Also another major quirk I see is the selector ring and activation system. I use fast switching between low levels of light needed for regular inspection and quick powerful bursts / strobes if SHTF. The ring is anything but quick, especially when you’re supposed to operate with one hand and only by touch in fast-paced situations.
Therefore, a lot of the features are actually rendering the flashlight unreliable for law enforcement / first responders. My 0,02$ – I could always be wrong.
surefire makes some of the greatest flashlight UIs i’ve seen.
my understanding is that in addition to the selector ring, there is a max brightness button on the end. mash that with you thumb and instant blinding light, similar to the LX2 UI.
as far as build quality, surefire is much better than the fenix lights i’ve used. fenix is still great, and probably more than you need in most situations, it just can not compare to surefire.
for belt duty, this is not the light to use, nor is it intended as such. you would not belt carry a fenix tk40 either. i personally would use a surefire lx2 or v2.
Without the intention to be ironic – this is a sincere question – what exactly differentiates the two brands in terms of ‘build quality?’ I can’t tell any difference other than the lens on the Surefire being perhaps a bit tougher (thicker?) I also have the 6P and 6P LED and I can’t tell where differences lie.
I’m not sure what the difference in “build quality” is here, but there sure is a difference in “billed quality” — about $600!!!
I purchased one from e bay from a respected seller. Got here in 3 days and paid about $500, a lot but saved $200 over price listed everywhere else.
I am a new member of a SAR team in AZ. I also own about 70 acres of a pretty wild area in northern AZ. Not worried as much about illegals or other 2 legged vermin but we’ve got coyotes, mountain lion, plus elk, mule deer and other smaller animals.
But when something crashes through the junipers, I’d like to know if it’s the neighbors horses, cattle or something else. It’s a great light and extremely well built.
In my previous life, I always used surefire products. Tried Streamlights and Insight products. Good but not surefire quality.
Re: Brian B, you GO ON and pay $700.00 for a Surefire I will buy lights as capable for a third of the money that work EVERY TIME that I need them! Ridiculous, $700.00

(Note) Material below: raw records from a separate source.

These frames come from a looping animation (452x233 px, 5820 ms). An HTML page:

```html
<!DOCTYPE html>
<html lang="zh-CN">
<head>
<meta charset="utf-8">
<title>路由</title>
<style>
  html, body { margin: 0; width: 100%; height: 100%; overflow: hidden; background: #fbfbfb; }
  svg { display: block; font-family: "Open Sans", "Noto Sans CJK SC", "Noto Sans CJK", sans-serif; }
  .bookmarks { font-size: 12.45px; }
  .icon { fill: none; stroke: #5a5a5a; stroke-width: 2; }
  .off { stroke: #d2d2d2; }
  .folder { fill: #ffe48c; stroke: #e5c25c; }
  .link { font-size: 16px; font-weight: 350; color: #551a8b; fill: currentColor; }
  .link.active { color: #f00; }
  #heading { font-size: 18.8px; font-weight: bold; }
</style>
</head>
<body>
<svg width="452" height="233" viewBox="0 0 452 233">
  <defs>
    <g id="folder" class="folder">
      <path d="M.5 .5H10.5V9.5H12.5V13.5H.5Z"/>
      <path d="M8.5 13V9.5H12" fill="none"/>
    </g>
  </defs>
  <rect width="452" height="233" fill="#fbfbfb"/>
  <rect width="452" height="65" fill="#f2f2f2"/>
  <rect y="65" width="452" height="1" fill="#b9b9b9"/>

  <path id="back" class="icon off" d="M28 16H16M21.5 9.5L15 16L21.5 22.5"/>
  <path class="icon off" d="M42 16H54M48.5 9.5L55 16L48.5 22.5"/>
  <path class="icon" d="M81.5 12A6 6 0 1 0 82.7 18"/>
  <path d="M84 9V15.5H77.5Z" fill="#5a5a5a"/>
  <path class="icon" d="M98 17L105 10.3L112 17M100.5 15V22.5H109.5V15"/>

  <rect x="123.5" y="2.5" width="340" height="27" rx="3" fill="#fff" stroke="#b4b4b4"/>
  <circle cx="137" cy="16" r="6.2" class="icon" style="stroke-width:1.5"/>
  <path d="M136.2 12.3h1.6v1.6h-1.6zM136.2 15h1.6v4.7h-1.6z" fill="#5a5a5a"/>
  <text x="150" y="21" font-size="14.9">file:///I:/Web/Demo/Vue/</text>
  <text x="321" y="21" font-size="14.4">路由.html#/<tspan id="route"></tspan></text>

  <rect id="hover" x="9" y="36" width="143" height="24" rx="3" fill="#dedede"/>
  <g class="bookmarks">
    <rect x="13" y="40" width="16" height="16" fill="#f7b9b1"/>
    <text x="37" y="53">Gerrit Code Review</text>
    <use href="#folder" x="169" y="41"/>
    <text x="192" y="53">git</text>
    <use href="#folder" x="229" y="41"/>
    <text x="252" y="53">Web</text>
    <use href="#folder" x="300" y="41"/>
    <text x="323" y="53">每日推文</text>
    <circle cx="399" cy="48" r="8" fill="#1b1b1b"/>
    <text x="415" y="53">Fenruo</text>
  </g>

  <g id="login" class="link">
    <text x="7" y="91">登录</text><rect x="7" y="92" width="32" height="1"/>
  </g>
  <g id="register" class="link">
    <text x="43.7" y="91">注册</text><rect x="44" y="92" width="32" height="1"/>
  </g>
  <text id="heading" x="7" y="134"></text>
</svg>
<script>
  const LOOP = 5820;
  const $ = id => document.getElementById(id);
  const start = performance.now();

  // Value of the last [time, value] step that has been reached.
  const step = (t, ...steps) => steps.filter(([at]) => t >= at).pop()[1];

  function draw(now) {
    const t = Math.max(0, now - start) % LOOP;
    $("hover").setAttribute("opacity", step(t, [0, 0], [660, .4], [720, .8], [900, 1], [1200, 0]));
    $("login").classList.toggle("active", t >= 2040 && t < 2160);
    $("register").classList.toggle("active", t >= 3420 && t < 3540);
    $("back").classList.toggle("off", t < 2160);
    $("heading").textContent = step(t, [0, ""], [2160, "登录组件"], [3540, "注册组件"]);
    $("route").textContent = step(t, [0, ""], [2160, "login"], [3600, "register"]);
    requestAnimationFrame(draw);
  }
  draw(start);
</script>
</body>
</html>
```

Surefire is the best. I have been looking at getting this flashlight for about the last 6 months. I own 4 other surefire flashlights. I used to be a streamlight buyer. I can get this flashlight now for $350.
It continues to baffle me what people see in Surefire lights. Surefire lights have good build quality, but they are no longer any better than premium lights like the Fenix TK, PD and RC series. The Fenix lights are smaller for comparable outputs. Prices are 1/3 to 1/5 the price of Surefire. Numerous examples of outputs that are 3 to 4 times higher, with maximum run times 2 times as long for outputs 2 to 4 times higher. With Fenix you get a rechargeable 3500 Lumen tool for 1/2 the price of a 800 lumen light from Surefire. 2600 Lumens for $200. Five different lights between 760 and 860 lumens all for less than $150. Try some of the Fenix lights and I think you will agree with my assessment.